Veterans also have to apply for benefits either online or using VA Form 21-526.
Veterans are required to supply documents when they apply, including their DD214 Certificate of Release for Discharge, and all of their medical records and separation papers for their periods of service.
The veteran will have to include a letter detailing the events that led up to their PTSD and the symptoms they experience, and they may also include letters from those around them sharing the effects of their PTSD symptoms.
Disability Rating for PTSD
As with other disabilities, PTSD compensation is based on a rating system that’s measure in increments of 10%. The scale starts at 10% disabled and goes up to 100%.
For PTSD, considerations in the process of assigning a disability rating include the frequency and severity of symptoms, the duration, and the capacity the veteran has for adjustment during times of remission.

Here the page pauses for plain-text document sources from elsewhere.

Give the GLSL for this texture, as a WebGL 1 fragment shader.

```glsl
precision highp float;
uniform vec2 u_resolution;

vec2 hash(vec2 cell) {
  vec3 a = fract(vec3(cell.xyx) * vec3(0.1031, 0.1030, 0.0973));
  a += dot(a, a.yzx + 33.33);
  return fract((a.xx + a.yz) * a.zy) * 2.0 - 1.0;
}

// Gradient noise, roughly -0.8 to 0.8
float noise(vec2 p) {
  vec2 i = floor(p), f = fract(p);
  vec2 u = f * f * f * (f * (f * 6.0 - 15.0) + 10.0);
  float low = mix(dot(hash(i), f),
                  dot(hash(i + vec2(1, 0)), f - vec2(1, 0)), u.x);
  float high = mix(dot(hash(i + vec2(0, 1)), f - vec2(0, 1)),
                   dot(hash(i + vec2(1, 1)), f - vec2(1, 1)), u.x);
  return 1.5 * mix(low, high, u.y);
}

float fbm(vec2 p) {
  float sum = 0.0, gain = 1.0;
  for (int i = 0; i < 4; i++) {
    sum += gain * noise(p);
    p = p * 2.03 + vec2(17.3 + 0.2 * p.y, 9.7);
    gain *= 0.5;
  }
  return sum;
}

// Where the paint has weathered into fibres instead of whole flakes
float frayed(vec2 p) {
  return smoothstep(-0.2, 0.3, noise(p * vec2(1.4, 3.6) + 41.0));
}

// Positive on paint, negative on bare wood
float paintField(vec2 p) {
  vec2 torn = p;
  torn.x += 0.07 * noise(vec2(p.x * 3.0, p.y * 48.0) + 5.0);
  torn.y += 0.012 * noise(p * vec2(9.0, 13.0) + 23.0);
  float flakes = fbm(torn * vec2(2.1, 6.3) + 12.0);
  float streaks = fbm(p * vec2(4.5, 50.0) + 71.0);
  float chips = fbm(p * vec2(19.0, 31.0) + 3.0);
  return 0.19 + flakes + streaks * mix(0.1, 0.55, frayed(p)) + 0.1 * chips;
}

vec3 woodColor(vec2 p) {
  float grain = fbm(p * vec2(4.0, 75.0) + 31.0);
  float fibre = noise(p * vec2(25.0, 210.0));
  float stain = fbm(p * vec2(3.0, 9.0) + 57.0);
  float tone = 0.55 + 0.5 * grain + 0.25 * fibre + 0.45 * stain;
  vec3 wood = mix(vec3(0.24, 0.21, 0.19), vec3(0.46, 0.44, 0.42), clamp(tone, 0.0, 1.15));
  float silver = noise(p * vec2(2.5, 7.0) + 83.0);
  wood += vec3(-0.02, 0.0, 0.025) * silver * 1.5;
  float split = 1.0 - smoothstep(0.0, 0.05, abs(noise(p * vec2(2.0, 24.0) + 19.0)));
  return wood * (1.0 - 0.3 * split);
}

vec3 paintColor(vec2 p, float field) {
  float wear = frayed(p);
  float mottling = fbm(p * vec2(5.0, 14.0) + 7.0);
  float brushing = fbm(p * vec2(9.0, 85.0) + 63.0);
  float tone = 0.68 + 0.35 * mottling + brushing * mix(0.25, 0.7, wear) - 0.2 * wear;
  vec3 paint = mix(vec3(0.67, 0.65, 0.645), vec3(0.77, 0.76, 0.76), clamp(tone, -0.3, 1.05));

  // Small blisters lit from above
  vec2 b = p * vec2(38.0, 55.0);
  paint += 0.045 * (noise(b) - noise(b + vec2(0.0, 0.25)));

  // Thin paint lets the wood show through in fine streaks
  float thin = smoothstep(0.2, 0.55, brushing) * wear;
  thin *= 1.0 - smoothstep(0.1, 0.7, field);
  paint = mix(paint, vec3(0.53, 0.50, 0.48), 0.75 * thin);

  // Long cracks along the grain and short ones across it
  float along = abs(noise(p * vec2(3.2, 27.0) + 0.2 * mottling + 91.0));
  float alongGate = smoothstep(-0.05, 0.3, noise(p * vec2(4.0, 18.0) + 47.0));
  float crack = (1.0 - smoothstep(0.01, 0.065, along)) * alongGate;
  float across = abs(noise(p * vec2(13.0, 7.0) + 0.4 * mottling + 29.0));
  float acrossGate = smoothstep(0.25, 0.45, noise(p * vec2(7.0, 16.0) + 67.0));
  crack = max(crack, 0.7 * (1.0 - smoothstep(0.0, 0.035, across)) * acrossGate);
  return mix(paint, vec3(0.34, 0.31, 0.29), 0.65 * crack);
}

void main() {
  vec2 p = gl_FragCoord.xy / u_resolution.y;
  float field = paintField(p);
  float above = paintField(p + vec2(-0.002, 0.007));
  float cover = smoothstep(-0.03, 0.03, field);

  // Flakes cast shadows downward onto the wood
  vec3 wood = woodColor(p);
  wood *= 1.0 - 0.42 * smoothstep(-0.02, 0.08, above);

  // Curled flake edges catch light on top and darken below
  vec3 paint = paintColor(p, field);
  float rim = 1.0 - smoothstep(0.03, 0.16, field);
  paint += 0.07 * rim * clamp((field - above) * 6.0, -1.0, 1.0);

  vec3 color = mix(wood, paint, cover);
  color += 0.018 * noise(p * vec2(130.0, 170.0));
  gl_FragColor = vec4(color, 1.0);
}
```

Also taken into accountis the degree of impairment, both occupational and social, that are suffered by the veteran.
Particular symptoms are outlined and a disability rating can be based on these too.
A 10% rating might mean that you have mild symptoms that when you’re under stress can cause some social and work impairment. However, with a 10% rating your symptoms can likely be managed successfully.
A 30% rating means that you have problems functioning and you may sometimes be able to complete tasks but for the most part you can take care of yourself. Symptoms might include mild memory loss, panic attacks, anxiety, and problems sleeping.
A 50% rating indicates impairment that leads to productivity problems at work, as well as problems with memory and judgement and having one or more panic attacks a week.
Someone with a 70% rating for PTSD might be unable to function in most social or work situations. Symptoms could include depression, panic, illogical speech, problems controlling impulses, and the inability to maintain relationships.
A 100% disability rating for PTSD would mean someone would be entirely unable to function because of the severity of their symptoms. They might experience delusions or hallucinations, thoughts, or behaviors related to self-harm, confusion, and disorientation, and the inability to take care of themselves.
It’s important for veterans to realize that both treatment and benefits are available for PTSD, and there isn’t shame in seeking these out. It’s important to do so for their quality of life and their families.